10 ways to build your child’s memory
Having a great memory can help your child do better in school and on tests and get better grades. Here are 10 ways that you canuse to help your child improve his/her memory, including remembering facts, concepts, ideas, formulas and more:
- Make certain your child really understands the concept or formula he/she is required to memorize. Understanding a subject means that he/she is halfway to remembering it. Encourage your child to ask questions in class when he/she is unsure of an idea or fact.
- To remember something such as a name or math formula, exactly, word for word, get your child to make a rhyme or song from the information. Because humans are wired to remember music and its associations, setting facts to music can help children remember them.
- If they aren’t already, help your child become interested in the subject they need to memorize. Check out books, stories, videos, movies or music on the subject. Or visit a museum or gallery. If your child gets interested in the material he/she is learning, he/she will surely remember it more easily.
- Make sure the first thing that your child studies is the thing(s) he/she wants to remember the longest.
- Whenever possible, encourage your child to use mental images to help him/her remember information. Suggest that your child close his/her eyes and get a picture in his/her mind of how the information looks in the textbook or notebook. Ask your child to visualize the notes on the page and see key words that he/she has underlined.
- Have your child make his/her own examples and illustrations. When your child creates his/her own system for organization (using specific colors for headers, making numbered lists of facts to be memorized, putting information into charts and graphs, etc.) he or she will be more likely to remember the information.

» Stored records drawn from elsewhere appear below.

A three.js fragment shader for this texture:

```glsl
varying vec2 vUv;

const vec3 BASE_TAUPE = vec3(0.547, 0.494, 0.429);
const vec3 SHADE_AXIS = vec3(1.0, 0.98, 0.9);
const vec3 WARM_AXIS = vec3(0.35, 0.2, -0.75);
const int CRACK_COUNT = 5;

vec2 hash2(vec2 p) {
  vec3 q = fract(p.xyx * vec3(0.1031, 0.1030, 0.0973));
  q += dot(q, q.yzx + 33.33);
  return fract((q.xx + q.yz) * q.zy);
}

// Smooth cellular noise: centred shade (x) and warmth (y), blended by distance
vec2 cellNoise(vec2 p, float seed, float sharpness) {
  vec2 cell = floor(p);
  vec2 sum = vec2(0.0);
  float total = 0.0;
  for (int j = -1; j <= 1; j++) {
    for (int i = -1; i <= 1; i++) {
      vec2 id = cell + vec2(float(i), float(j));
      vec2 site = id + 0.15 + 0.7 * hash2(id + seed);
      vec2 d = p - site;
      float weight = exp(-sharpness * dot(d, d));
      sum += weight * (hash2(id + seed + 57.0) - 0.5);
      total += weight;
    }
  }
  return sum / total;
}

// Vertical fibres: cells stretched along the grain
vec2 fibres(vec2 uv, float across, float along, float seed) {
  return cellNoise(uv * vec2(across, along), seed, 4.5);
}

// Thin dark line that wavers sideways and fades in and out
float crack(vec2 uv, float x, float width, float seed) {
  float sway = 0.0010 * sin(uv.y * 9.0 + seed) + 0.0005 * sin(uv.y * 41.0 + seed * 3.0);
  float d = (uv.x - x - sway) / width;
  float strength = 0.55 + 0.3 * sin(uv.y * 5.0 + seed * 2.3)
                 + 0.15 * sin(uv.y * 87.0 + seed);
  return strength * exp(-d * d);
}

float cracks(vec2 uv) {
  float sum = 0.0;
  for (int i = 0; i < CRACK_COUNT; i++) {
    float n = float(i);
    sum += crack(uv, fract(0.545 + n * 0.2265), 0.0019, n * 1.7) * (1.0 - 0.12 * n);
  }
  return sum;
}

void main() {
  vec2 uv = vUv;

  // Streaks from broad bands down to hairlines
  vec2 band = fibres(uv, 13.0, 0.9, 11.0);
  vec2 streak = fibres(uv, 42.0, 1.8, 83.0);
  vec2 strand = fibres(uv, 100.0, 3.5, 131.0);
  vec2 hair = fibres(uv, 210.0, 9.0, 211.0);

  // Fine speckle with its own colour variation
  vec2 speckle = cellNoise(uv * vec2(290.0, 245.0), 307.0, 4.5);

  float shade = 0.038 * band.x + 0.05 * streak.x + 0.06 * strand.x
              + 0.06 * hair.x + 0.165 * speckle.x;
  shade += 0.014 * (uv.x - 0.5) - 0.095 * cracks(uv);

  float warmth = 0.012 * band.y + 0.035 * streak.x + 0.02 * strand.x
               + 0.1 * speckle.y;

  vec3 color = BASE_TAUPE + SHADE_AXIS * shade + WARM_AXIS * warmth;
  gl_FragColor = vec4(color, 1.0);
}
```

- Teach your child use a specific picture to represent an idea or concept. Another way is to create a mind map of various ideas and how they relate to one another.
- Have your child make a list of key words to explain an idea or subject. Then, form associations among the items they need to memorize. The more distinct the associations, the easier they’ll be to remember.
- Encourage your child to explain the information he/she is memorizing to a parent, sibling or friend without referring to notes. Make it a challenge to see how much he/she can remember. Then go back and study the information again and again to memorize it totally.
- Your child should study notes by reading them through from start to finish, then focusing on the parts that he/she doesn’t know as completely.